Coral reefs are under threats from many sources. The most serious of these are closely related to the rapid growth of human populations , particularly in coastal areas that house coral reefs.
There is not much the average diver or snorkeler can do about such things as global warming or ocean acidification. However, numerous scientific studies have unambiguously shown that dive tourism can also be a source of coral reef damage and other ecosystem impacts.
Further, it is also clear that there are a few things that the average coral reef explorer can do to ensure that their visits to coral reefs do not contribute to the problems already faced by these ecosystems.
Protecting coral reefs from the impacts of human visitors necessarily involves protecting not only the hard corals themselves, but also being mindful of the need to minimize visitor impacts on all the other plants and animals that make up the coral reef community.
This not only involves avoiding physical injury to these creatures, but also avoiding the disruption or alteration of coral reef animal behavior.
For example at some popular dive tourism destinations, divers (and even dive dive operators) regularly feed or otherwise harass (chase, touch) marine life (see photo, left).
In such areas, the behavior and distribution of animals treated in such ways become dramatically altered from the natural state. Such changes can persist for a very long time, even if these types of harassment cease.
Such adverse effects may have ecosystem-level repercussions as well as population level impacts of the species harassed, and also increase the risk of animal attacks upon humans. That is why this type of visitor behavior has been completely prohibited in all U.S. and Canadian National Parks for many years.
By learning and observing responsible diving practices, the individual diver or snorkeler can minimize the impacts of their visits to coral reef ecosystems.
To that end, we provide the following “Reef Friendly Diving Practices” based upon scientific evidence, the recommendations of some of the leading marine conservation organizations, and authoritative publications* aimed at protecting coral reef ecosystems from dive tourism-related damage.
Kick up sand/sediment with your fins
Feed or attempt to feed fish or any other marine life
Spear, hook or capture any marine life
Harass, chase, or try to ride marine life such as turtles, manatees, sharks, etc.
Take rocks, pieces of coral, shells, or any other parts of the natural habitat
Dump or throw anything overboard.
Avoid touching or contacting corals or other reef dwelling organisms
Wear a t-shirt rather than oils or lotions to protect your skin from the sun
Where available, ask for a pre-dive briefing on the local reef ecosystem before you dive

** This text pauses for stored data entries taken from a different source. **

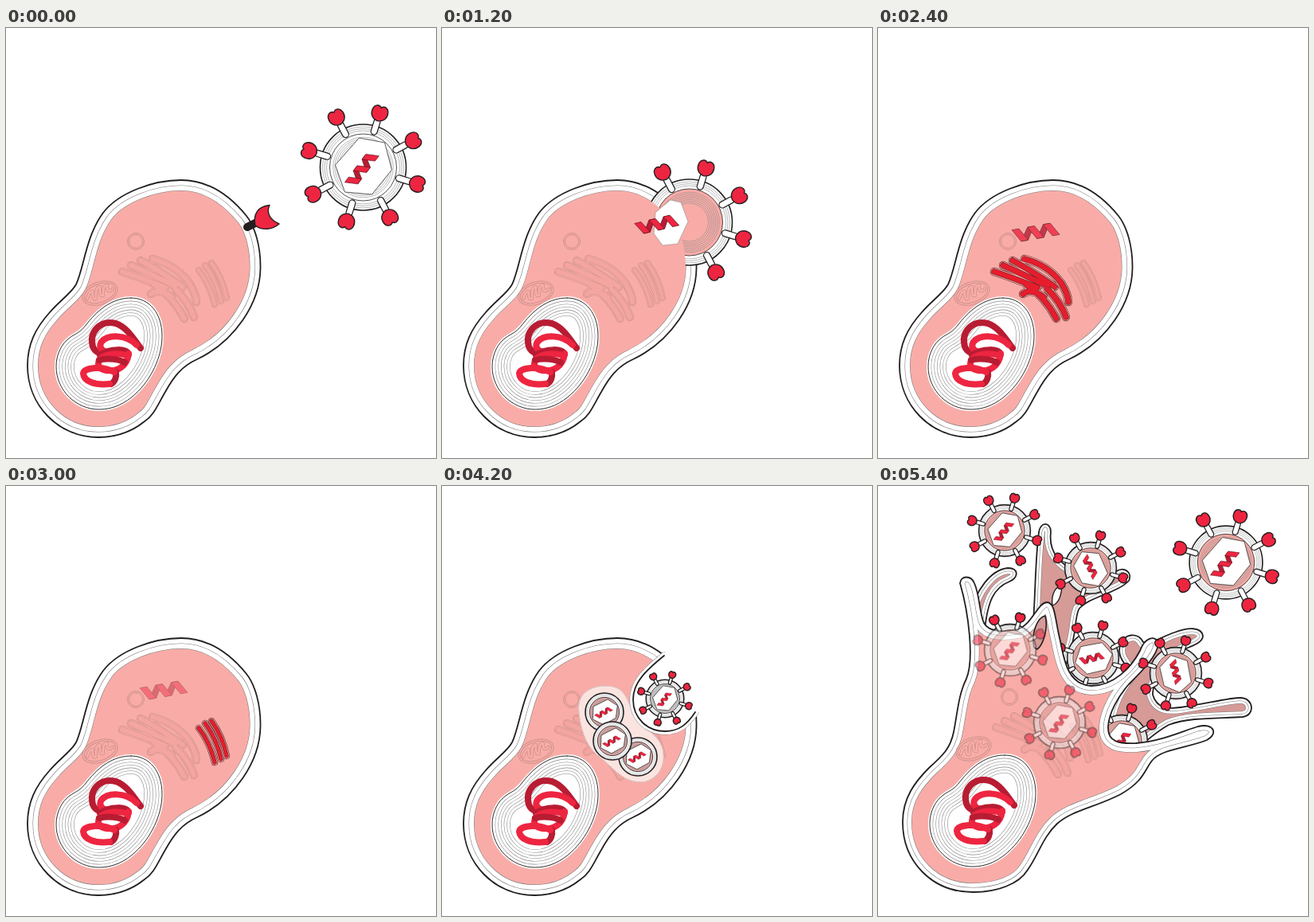
Write an HTML page that moves like this. It is 540 px wide and 540 px high and loops after 6000 ms.

```html
<!DOCTYPE html>
<html lang="en">
<head>
<meta charset="utf-8">
<title>Virus life cycle</title>
<style>
  html, body { margin: 0; width: 100%; height: 100%; overflow: hidden; background: #fff; }
  svg { display: block; width: 100%; height: 100%; }
  .scene { visibility: hidden; animation: show 6s step-end infinite; animation-delay: calc(var(--i) * 600ms - 6000ms); }
  @keyframes show { 0% { visibility: visible; } 10%, 100% { visibility: hidden; } }
  .ink { stroke: #231f20; vector-effect: non-scaling-stroke; stroke-linejoin: round; }
  .hair { fill: none; stroke: #888; stroke-width: .6; }
</style>
</head>
<body>
<svg id="stage" viewBox="0 0 540 540"></svg>
<script>
const PINK = '#f9aca7', PALE = '#fbe4e0', ROSE = '#d69a97', RED = '#ee2540', DARK = '#b81c33', INK = '#231f20';
let ids = 0;

const range = (from, to, step) => Array.from({ length: Math.floor((to - from) / step) + 1 }, (_, i) => from + i * step);
const path = (d, fill, stroke, width) =>
  `<path d="${d}" fill="${fill}" stroke="${stroke}" stroke-width="${width}" stroke-linecap="round" stroke-linejoin="round"/>`;
const at = (x, y, s, content, turn = 0) => `<g transform="translate(${x} ${y}) rotate(${turn}) scale(${s})">${content}</g>`;
const fade = (opacity, content) => `<g opacity="${opacity}">${content}</g>`;

// Inner contour lines: wide strokes clipped to the shape, widest first.
function contours(d, fill, depths, line = '#777', edge = 1.8) {
  const id = 'c' + ids++;
  const bands = depths.map(n => path(d, 'none', line, 2 * n + 1.1) + path(d, 'none', '#fff', 2 * n)).join('');
  return `<clipPath id="${id}"><path d="${d}"/></clipPath>
    <g clip-path="url(#${id})">${path(d, fill, 'none', 0)}${bands}</g>${path(d, 'none', INK, edge)}`;
}

const BASE = 'C220,425 210,439 200,457 C190,474 186,486 174,494 C158,507 140,514 116,514 C66,514 27,474 27,424';
const CELL = `M220,191 C252,191 280,209 302,236 C313,250 320,275 319.5,302 C319,345 288,393 240,416 ${BASE} C27,397 37,377 55,357 C69,341 82,333 88,322 C98,301 100,262 122,232 C142,206 186,191 220,191Z`;
const SWOLLEN = `M213,184 C248,181 269,194 287,210 C310,228 324,254 325,280 C329,320 321,347 298,375 C280,396 262,405 240,416 ${BASE} C27,395 45,366 62,344 C80,322 82,296 92,270 C104,234 145,188 213,184Z`;
const NUCLEUS = 'M157,339 C180,339 196,358 196,387 C196,413 182,442 162,460 C150,471 135,479 117,479 C88,479 63,455 63,425 C63,410 70,396 80,389 C88,383 92,384 102,371 C117,352 135,339 157,339Z';
const MITO = 'M102,340 Q105,330 109,331 Q108,342 113,340 Q112,325 118,325 Q117,338 122,336 Q121,323 127,323 Q126,334 134,328';
const ER = 'M146,306 Q168,313 200,326 M157,298 Q180,308 212,324 M169,292 Q190,303 222,325 M184,290 Q214,298 230,320 Q239,335 239,344 M182,334 Q192,326 208,338 M186,322 Q210,338 224,365 M213,328 Q230,345 236,363';
const GOLGI = 'M242,304 Q256,322 262,347 M250,298 Q265,318 270,343 M258,295 Q272,314 277,339';

const dna = [
  ['M169,402 C160,390 152,376 138,371 C118,366 104,382 109,400 C112,408 122,411 132,410', DARK],
  ['M164,398 C150,384 128,385 120,394 C114,403 125,410 140,407', RED],
  ['M118,411 C130,402 153,402 154,410', DARK],
  ['M154,409 C152,425 140,432 126,430 C112,427 114,416 124,412 C134,408 148,409 153,412', RED],
  ['M117,417 C128,414 142,416 149,420', DARK],
  ['M138,432 C139,438 137,444 132,447', DARK],
  ['M136,432 C122,424 98,426 97,434 C98,444 112,449 130,447', RED]
].map(([d, color]) => path(d, 'none', color, 8)).join('');

const nucleus = () => path(NUCLEUS, '#fff', '#fff', 4) +
  contours(NUCLEUS, '#fff', [22, 18.2, 14.6, 11, 7.4, 3.6], '#888', .9) + dna;

function organelle(d, width, active) {
  const line = active ? '#5d2428' : '#cf918d', fill = active ? '#e51d2c' : '#f4a5a0';
  return path(d, 'none', line, width + 3.4) + path(d, 'none', PINK, width + 2.2) +
    path(d, 'none', line, width + .5) + path(d, 'none', fill, width - .7);
}

function organelles(active = '') {
  const line = '#cf918d';
  return `<g fill="none" stroke="${line}"><circle cx="163" cy="268" r="10.5"/><circle cx="163" cy="268" r="8.5"/>
    <g transform="translate(118 333) rotate(-20)"><ellipse rx="23" ry="14"/><ellipse rx="20.5" ry="11.5"/></g></g>` +
    path(MITO, 'none', line, 4.2) + path(MITO, 'none', PINK, 2.6) +
    organelle(ER, 7, active === 'er') + organelle(GOLGI, 4.8, active === 'golgi');
}

const cell = (d = CELL, active) => contours(d, PINK, [13, 6.5]) + organelles(active) + nucleus();

const ribbon = (() => {
  const strips = (points, color, starts) => starts.map(x =>
    `<polygon stroke="#5a1420" stroke-width=".7" stroke-linejoin="round" fill="${color}" points="${points.map(([px, py]) => [px + x, py]).join(' ')}"/>`).join('');
  return strips([[9, 8], [18, 8], [28, -8], [20, -8]], DARK, [-32, -12]) +
    strips([[0, -8], [9, -8], [18, 8], [9, 8]], RED, [-32, -12, 8]);
})();

const rings = (from, to, step) => range(from, to, step).map(r => `<circle class="hair" r="${r}"/>`).join('');

function spikes(indices) {
  return indices.map(i => `<g transform="rotate(${17 + 45 * i})">
    <rect class="ink" stroke-width="1.2" x="43" y="-4" width="21" height="8" rx="4" fill="#fff"/>
    <path class="ink" stroke-width="1.4" d="M61,0 C62,-8 68,-11 74,-10 C80,-9 82,-3 78,0 C82,3 80,9 74,10 C68,11 62,8 61,0Z" fill="${RED}"/></g>`).join('');
}

const ALL = range(0, 7, 1);
const shell = core => `<circle class="ink" r="54" fill="#fff" stroke-width="1.6"/>${rings(46, 51, 2.5)}
  <circle class="ink" r="42" fill="${core}" stroke-width=".8"/>${rings(24, 40, 2.3)}`;
const capsid = `<polygon class="ink" fill="#fff" stroke-width=".7" points="-5,-37 27,-31 36,3 11,34 -23,31 -35,-3"/>`;

function virion(x, y, s, { turn = 0, core = '#f0a8a2', spiked = true } = {}) {
  return at(x, y, s, shell(core) + (spiked ? spikes(ALL) : '') +
    `<g transform="rotate(${turn})">${capsid}<g transform="rotate(-53) scale(.9)">${ribbon}</g></g>`);
}
const bud = (x, y, r, turn = 22) => virion(x, y, r / 54, { turn, core: '#d9a5a2', spiked: false });

const receptor = path('M303,250 L315,244', 'none', INK, 10) +
  path('M313,248 C310,234 316,224 331,222.5 C327,231 330,240 343,246 C335,253 322,255 313,248Z', RED, INK, 1.4);

function fusion(x, y, s, content) {
  const id = 'm' + ids++;
  return contours(CELL, PINK, [13, 6.5]) + at(x, y, s, shell(PINK) + spikes([0, 1, 5, 6, 7])) +
    `<mask id="${id}">${path(CELL, '#fff', '#000', 27.4)}</mask><rect width="540" height="540" fill="${PINK}" mask="url(#${id})"/>` +
    organelles() + nucleus() + content;
}

const vesicle = d => path(d, PALE, '#b98f8c', 1) + path(d, 'none', '#fff', .5);

function cavity(arc, gap) {
  return (gap ? path(arc, 'none', '#888', 9) + path(arc, 'none', '#fff', 8) : '') +
    path(arc + ' L350,284 L350,190 L290,190Z', '#fff', 'none', 0) + path(arc, 'none', INK, 1.8);
}

const freeVirus = (x, y) => virion(x, y, 1, { core: '#fff' });
const looseRna = opacity => fade(opacity, at(201, 256, 1, ribbon, -10));

function budding() {
  const arc = 'M279,213 C258,230 240,246 240,268 C240,292 258,308 280,308 C298,308 308,299 318,284';
  return cell() +
    vesicle('M172,285 C168,262 185,251 205,251 C225,251 230,260 238,280 C248,305 275,310 278,335 C281,360 262,372 250,372 C225,372 212,350 195,338 C180,325 174,305 172,285Z') +
    bud(204, 284, 24) + bud(246, 340, 24) + bud(214, 320, 24) + cavity(arc, true) +
    virion(280, 267, .44, { core: '#ccc' });
}

function release() {
  const spots = [[174, 262], [187, 300], [257, 277], [222, 295], [209, 251], [150, 285], [264, 322]];
  const arc = 'M284,207 C260,224 243,240 243,260 C244,288 264,304 288,304 C306,304 318,295 325,280';
  return cell(SWOLLEN) +
    spots.map(([x, y]) => `<circle cx="${x}" cy="${y}" r="41.5" fill="${PALE}"/>`).join('') +
    spots.map(([x, y]) => bud(x, y, 33, 15)).join('') + cavity(arc) +
    virion(296, 254, .435, { core: '#ccc' }) + virion(378.5, 188.5, .64);
}

function burst() {
  const pods = [
    'M116,165 C121,130 143,105 163,103 C178,103 176,116 165,120 C145,128 138,145 134,180Z',
    'M190,215 C198,180 196,100 202,58 C204,44 217,45 217,58 C214,82 228,98 250,108 C275,125 285,118 298,108 C308,100 320,108 315,119 C300,135 262,140 252,155 C246,170 250,185 240,210 C236,230 230,240 220,250Z',
    'M285,330 C288,290 296,262 318,236 C310,222 300,215 304,200 C308,186 326,182 333,196 C345,198 355,190 372,184 C390,177 406,177 408,188 C408,200 385,202 372,212 C355,228 345,248 345,262 C350,280 365,280 380,278 C410,274 440,266 455,266 C472,266 474,288 458,290 C430,292 390,290 365,300 C350,308 340,318 325,330Z'
  ];
  const front = 'M103,122 C104,112 117,112 121,122 C128,138 127,158 133,172 C140,184 160,183 175,180 C194,174 200,147 212,146 C223,146 222,168 229,195 C234,222 240,250 268,251 C296,251 318,228 329,207 C335,190 349,186 352,198 C351,213 332,232 315,249 C301,265 290,285 289,302 C288,322 304,324 324,323 C358,320 384,307 402,302 C423,297 427,312 413,319 C389,329 356,330 344,345 C334,358 334,370 305,387 C272,404 244,407 225,424 C207,441 202,462 188,482 C177,500 150,510 119,510 C68,510 31,472 31,422 C31,392 46,372 64,354 C82,338 91,329 95,309 C100,284 101,262 111,242 C121,218 114,160 103,122Z';
  const caught = virion(166, 206, .6), inside = virion(228, 297, .6);
  return pods.map(d => contours(d, ROSE, [7, 3.5])).join('') +
    path('M219,150 C217,135 224,125 231,126 C230,138 226,148 219,150Z', '#fff', INK, 1.4) +
    virion(270, 216, .6, { turn: 38 }) + virion(306, 320, .6) + caught +
    contours(front, PINK, [11, 5.5]) +
    `<g transform="translate(2 -3)">${organelles()}</g><g transform="translate(2 -1)">${nucleus()}</g>` +
    path('M196,203 C192,185 200,165 210,163 C214,177 208,199 200,205Z', ROSE, INK, 1.6) +
    fade(.55, caught + inside) +
    virion(159, 56, .6) + virion(267, 103, .6, { turn: 115 }) + virion(374, 235, .6, { turn: 128 }) + virion(437, 96, .85);
}

const scenes = [
  () => cell() + receptor + freeVirus(448.5, 175),
  () => cell() + receptor + freeVirus(406.5, 198),
  () => fusion(310.5, 244, 1,
    path('M287,216 L300,219 L309,243 L296,271 L277,273 L266,258 L268,232Z', '#fff', '#777', .5) + at(272.5, 246, .93, ribbon, -13)),
  () => fusion(303, 232, .6, at(235, 250, .95, ribbon, -11)),
  () => cell(CELL, 'er') + looseRna(.8),
  () => cell(CELL, 'golgi') + looseRna(.45),
  () => cell(CELL, 'golgi') + looseRna(.25) +
    vesicle('M218,240 C216,222 230,213 245,214 C270,216 296,245 298,272 C299,288 288,297 274,297 C258,297 252,290 246,275 C240,262 220,262 218,240Z') +
    bud(242.5, 238.5, 21, 15) + bud(273, 270, 21, 15),
  budding,
  release,
  burst
];

document.getElementById('stage').innerHTML =
  scenes.map((draw, i) => `<g class="scene" style="--i:${i}">${draw()}</g>`).join('');
</script>
</body>
</html>
```
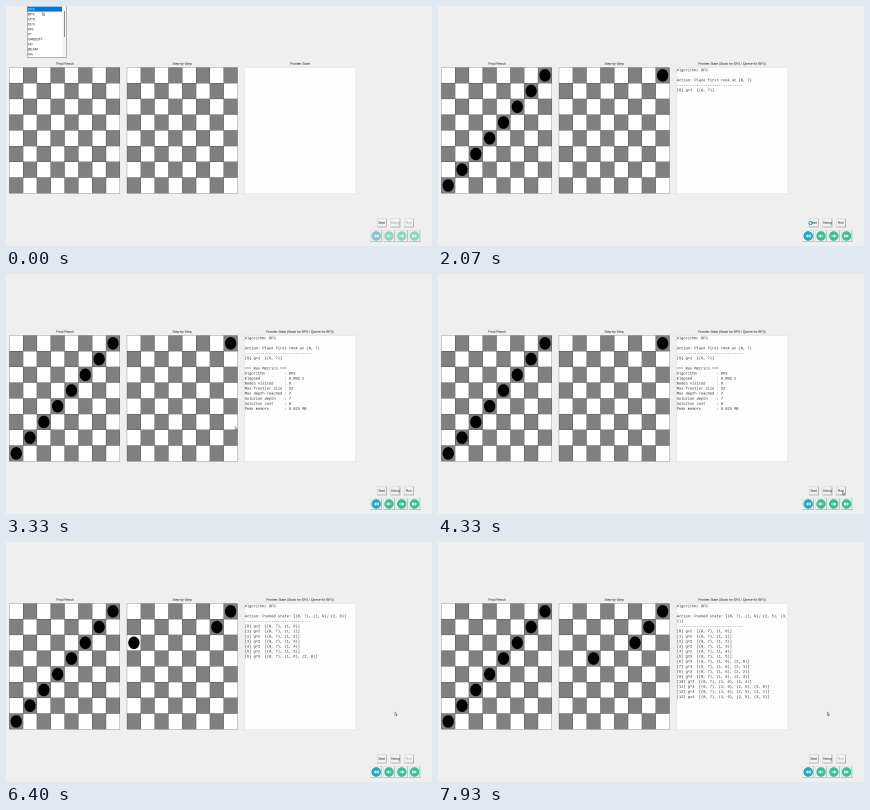
An HTML page with a canvas for the animation above (8000 ms loop, 426 px wide and 240 px high).

```html
<!DOCTYPE html>
<html lang="en">
<head>
<meta charset="utf-8">
<title>Rook search</title>
<style>
html, body { margin: 0; width: 100%; height: 100%; overflow: hidden; background: #efefef; }
canvas { display: block; }
</style>
</head>
<body>
<canvas id="stage" width="426" height="240"></canvas>
<script>
// the scene is painted enlarged, then scaled down so tiny text and hairlines stay even
const W = 426, H = 240, ZOOM = 4;
const screen = document.getElementById('stage').getContext('2d');
screen.imageSmoothingQuality = 'high';
const scene = document.createElement('canvas');
scene.width = W * ZOOM;
scene.height = H * ZOOM;
const ctx = scene.getContext('2d');
ctx.scale(ZOOM, ZOOM);

const SANS = '"Liberation Sans", Arial, sans-serif';
const UI = '"Open Sans", sans-serif';
const MONO = '"Liberation Mono", "Courier New", monospace';
const LOOP = 8000, STEP = 195;
const START = 1530, DIALOG_IN = 2400, DIALOG_OUT = 3320, RUN = 4460, PUSH = 4925;

const METRICS = ['=== Run Metrics ===', ...[
  ['Algorithm', 'DFS'], ['Elapsed', '0.002 s'], ['Nodes visited', 8],
  ['Max frontier size', 22], ['Max depth reached', 7], ['Solution depth', 7],
  ['Solution cost', 0], ['Peak memory', '0.025 MB']
].map(([k, v]) => k.padEnd(18) + ': ' + v)];

// pointer keys: time, x, y
const POINTER = [[0, 36.5, 6], [400, 36.5, 5], [1200, 372.5, 217], [2450, 372.5, 217],
  [2860, 229, 152.3], [3400, 229, 152.3], [4260, 404.5, 217.5], [4550, 404.5, 217.5],
  [4920, 388.7, 170], [8000, 389.2, 170]];

// depth-first search: one step for every pushed state
const steps = [];
const stack = [];
for (let state = [7]; state.length < 4; state = stack.pop()) {
  for (let c = 0; c < 8; c++) {
    if (state.includes(c)) continue;
    stack.push([...state, c]);
    steps.push([...stack]);
  }
}

function rect(x, y, w, h, fill, stroke, line = 0.5) {
  if (fill) { ctx.fillStyle = fill; ctx.fillRect(x, y, w, h); }
  if (stroke) { ctx.strokeStyle = stroke; ctx.lineWidth = line; ctx.strokeRect(x, y, w, h); }
}

function oval(x, y, rx, ry, fill) {
  ctx.fillStyle = fill;
  ctx.beginPath();
  ctx.ellipse(x, y, rx, ry, 0, 0, 7);
  ctx.fill();
}

function path(points, fill, stroke, line) {
  ctx.beginPath();
  points.forEach(([x, y]) => ctx.lineTo(x, y));
  if (fill) { ctx.closePath(); ctx.fillStyle = fill; ctx.fill(); }
  if (stroke) { ctx.strokeStyle = stroke; ctx.lineWidth = line; ctx.stroke(); }
}

// a large font scaled down keeps exact letter spacing
function text(str, x, y, size, family, color = '#111', align = 'left') {
  ctx.save();
  ctx.translate(x, y);
  ctx.scale(0.1, 0.1);
  ctx.font = `${size * 10}px ${family}`;
  ctx.textAlign = align;
  ctx.textBaseline = 'middle';
  ctx.fillStyle = color;
  ctx.fillText(str, 0, 0);
  ctx.restore();
}

function board(x0, cols) {
  const w = 13.82, h = 15.72, y0 = 61.5;
  for (let r = 0; r < 8; r++)
    for (let c = 0; c < 8; c++)
      rect(x0 + c * w, y0 + r * h, w, h, (r + c) % 2 ? '#808080' : '#fff', '#222', 0.22);
  cols.forEach((c, r) => oval(x0 + (c + 0.5) * w, y0 + (r + 0.5) * h, 5.65, 6.3, '#000'));
}

const tuples = s => '[' + s.map((c, r) => `(${r}, ${c})`).join(', ') + ']';

function wrap(line) {
  if (line.length <= 50) return [line];
  const cut = line.lastIndexOf(' ', 50);
  return [line.slice(0, cut), line.slice(cut + 1)];
}

function frontier(t) {
  rect(238.3, 61.5, 111.6, 126.3, '#fdfdfd', '#d4d4d4', 0.4);
  if (t < START) return;
  const pushed = t >= PUSH;
  const list = pushed ? steps[Math.floor((t - PUSH) / STEP)] : [[7]];
  const action = pushed ? 'Pushed state: ' + tuples(list[list.length - 1])
                        : 'Place first rook at (0, 7)';
  const lines = ['Algorithm: DFS', '', ...wrap('Action: ' + action), '-'.repeat(30),
    ...list.map((s, i) => `[${i}] g=${s.length}  ${tuples(s)}`)];
  if (t >= DIALOG_OUT && !pushed) lines.push('', ...METRICS);
  lines.forEach((s, i) => text(s, 238.7, 64.2 + i * 5.04, 3.68, MONO, '#222'));
}

function button(label, x, enabled) {
  rect(x - 4.6, 212.6, 9.2, 8.4, '#f1f1f1', '#ccc', 0.4);
  path([[x - 4.6, 221], [x + 4.6, 221], [x + 4.6, 212.6]], null, '#777', 0.45);
  text(label, x, 216.9, 3.2, SANS, enabled ? '#111' : '#999', 'center');
}

function arrowIcon(x, dir, double, color, enabled) {
  const y = 230;
  rect(x - 5.4, 224.3, 10.8, 11.4, '#f2f2f2', '#d0d0d0', 0.4);
  path([[x - 5.4, 235.7], [x + 5.4, 235.7], [x + 5.4, 224.3]], null, '#888', 0.45);
  ctx.globalAlpha = enabled ? 1 : 0.55;
  oval(x, y, 4.7, 4.8, color);
  ctx.globalAlpha = 1;
  const head = a => path([[a - dir * 1.2, y - 1.9], [a + dir * 1.2, y], [a - dir * 1.2, y + 1.9]], '#fff');
  if (double) { head(x - 1.2); head(x + 1.2); return; }
  head(x + dir * 1.3);
  path([[x - 2.4, y], [x + 2.2, y]], null, '#fff', 0.9);
}

function dropdown() {
  rect(21.3, -1, 39.4, 52.2, '#fff', '#555', 0.4);
  rect(21.6, 0.6, 34.4, 5, '#0078d7');
  ['DFS', 'BFS', 'UCS', 'DLS', 'IDS', 'A*', 'GREEDY', 'HC', 'BEAM', 'GA'].forEach((s, i) =>
    text(s, 22, 3.2 + i * 5.02, 3.4, SANS, i ? '#111' : '#fff'));
  rect(56.5, 0, 3.8, 51, '#f4f4f4');
  rect(58, 5, 0.8, 26, '#777');
}

function dialog(t) {
  const grow = Math.min(1, (t - DIALOG_IN) / 130);
  const s = 0.9 + 0.1 * grow;
  ctx.save();
  ctx.globalAlpha = 0.3 + 0.7 * grow;
  ctx.translate(215, 120.5);
  ctx.scale(s, s);
  ctx.translate(-215, -120.5);
  ctx.shadowColor = 'rgba(0,0,0,.45)';
  ctx.shadowBlur = 10 * ZOOM;
  ctx.shadowOffsetX = 1.5 * ZOOM;
  ctx.shadowOffsetY = 3 * ZOOM;
  rect(182.6, 84, 64.8, 73.5, '#fff');
  ctx.shadowColor = 'transparent';
  rect(182.6, 84, 64.8, 9.6, '#c40f24');
  rect(182.6, 146, 64.8, 11.5, '#f0f0f0');
  rect(182.6, 84, 64.8, 73.5, null, '#b01525', 0.3);
  text('Run Metrics', 190.5, 89, 3.2, UI, '#fff');
  path([[241.5, 88], [243.3, 89.8]], null, '#fff', 0.3);
  path([[243.3, 88], [241.5, 89.8]], null, '#fff', 0.3);
  oval(193.3, 105.5, 4.8, 4.8, '#1a84d0');
  rect(192.8, 104.7, 1, 3.4, '#fff');
  oval(193.3, 103.1, 0.6, 0.6, '#fff');
  METRICS.forEach((line, i) => text(line, 200.2, 103 + i * 4.06, 3, UI, '#111'));
  rect(222.4, 148.4, 20.2, 6.4, '#e5f1fb', '#0078d7', 0.3);
  text('OK', 232.7, 151.6, 3.1, UI, '#111', 'center');
  ctx.restore();
}

function pointer(t) {
  const i = POINTER.findIndex(k => k[0] > t);
  const [t0, x0, y0] = POINTER[i - 1], [t1, x1, y1] = POINTER[i];
  const u = (t - t0) / (t1 - t0), e = u * u * (3 - 2 * u);
  const x = x0 + (x1 - x0) * e, y = y0 + (y1 - y0) * e;
  if (t >= 1250 && t < DIALOG_IN) {
    oval(x, y, 2, 2.2, '#2a9fd0');
    oval(x, y, 1, 1.2, '#d8f2fb');
    return;
  }
  path([[0, 0], [0, 3.4], [0.8, 2.7], [1.4, 4], [1.9, 3.7], [1.4, 2.5], [2.4, 2.4]]
    .map(([a, b]) => [x + a, y + b]), '#fff', '#222', 0.3);
}

function draw(t) {
  const ready = t >= START;
  rect(0, 0, W, H, '#efefef');
  text('Final Result', 59, 57.8, 3.3, SANS, '#111', 'center');
  text('Step-by-Step', 176, 57.8, 3.3, SANS, '#111', 'center');
  text('Frontier State' + (ready ? ' (Stack for DFS / Queue for BFS)' : ''),
    294, 57.8, 3.25, SANS, '#111', 'center');

  board(3.3, ready ? [7, 6, 5, 4, 3, 2, 1, 0] : []);
  const shown = t - PUSH - 60;
  const list = shown >= 0 ? steps[Math.floor(shown / STEP)] : [[7]];
  board(121, ready ? list[list.length - 1] : []);
  frontier(t);

  button('Start', 375.7, true);
  button('Doing', 389.4, ready);
  button('Run', 402.8, ready && t < RUN);
  arrowIcon(370.2, -1, true, '#22a5c4', ready);
  arrowIcon(383, -1, false, '#35c297', ready);
  arrowIcon(395.8, 1, false, '#35c297', ready);
  arrowIcon(408.5, 1, true, '#35c297', ready);

  if (t < 130) dropdown();
  if (t >= DIALOG_IN && t < DIALOG_OUT) dialog(t);
  pointer(t);
  screen.drawImage(scene, 0, 0, W, H);
}

const origin = performance.now();
function tick() {
  draw((performance.now() - origin) % LOOP);
  requestAnimationFrame(tick);
}
tick();
</script>
</body>
</html>
```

If you are on a private vessel, make sure that the boat captain does not run aground, or anchor on the reef
*Adapted from: (1)It’s my Choice: Coral or No Coral – Communication Tool Kit United Nations Environmental Program (UNEP) and International Coral Reef Initiative (ICRI), 2002; and (2) Voluntary Standards for Marine Recreation in the Mesoamerican Reef System, ICRAN Mesoamerican Reef Alliance Standards and Code Taskforce, 2007.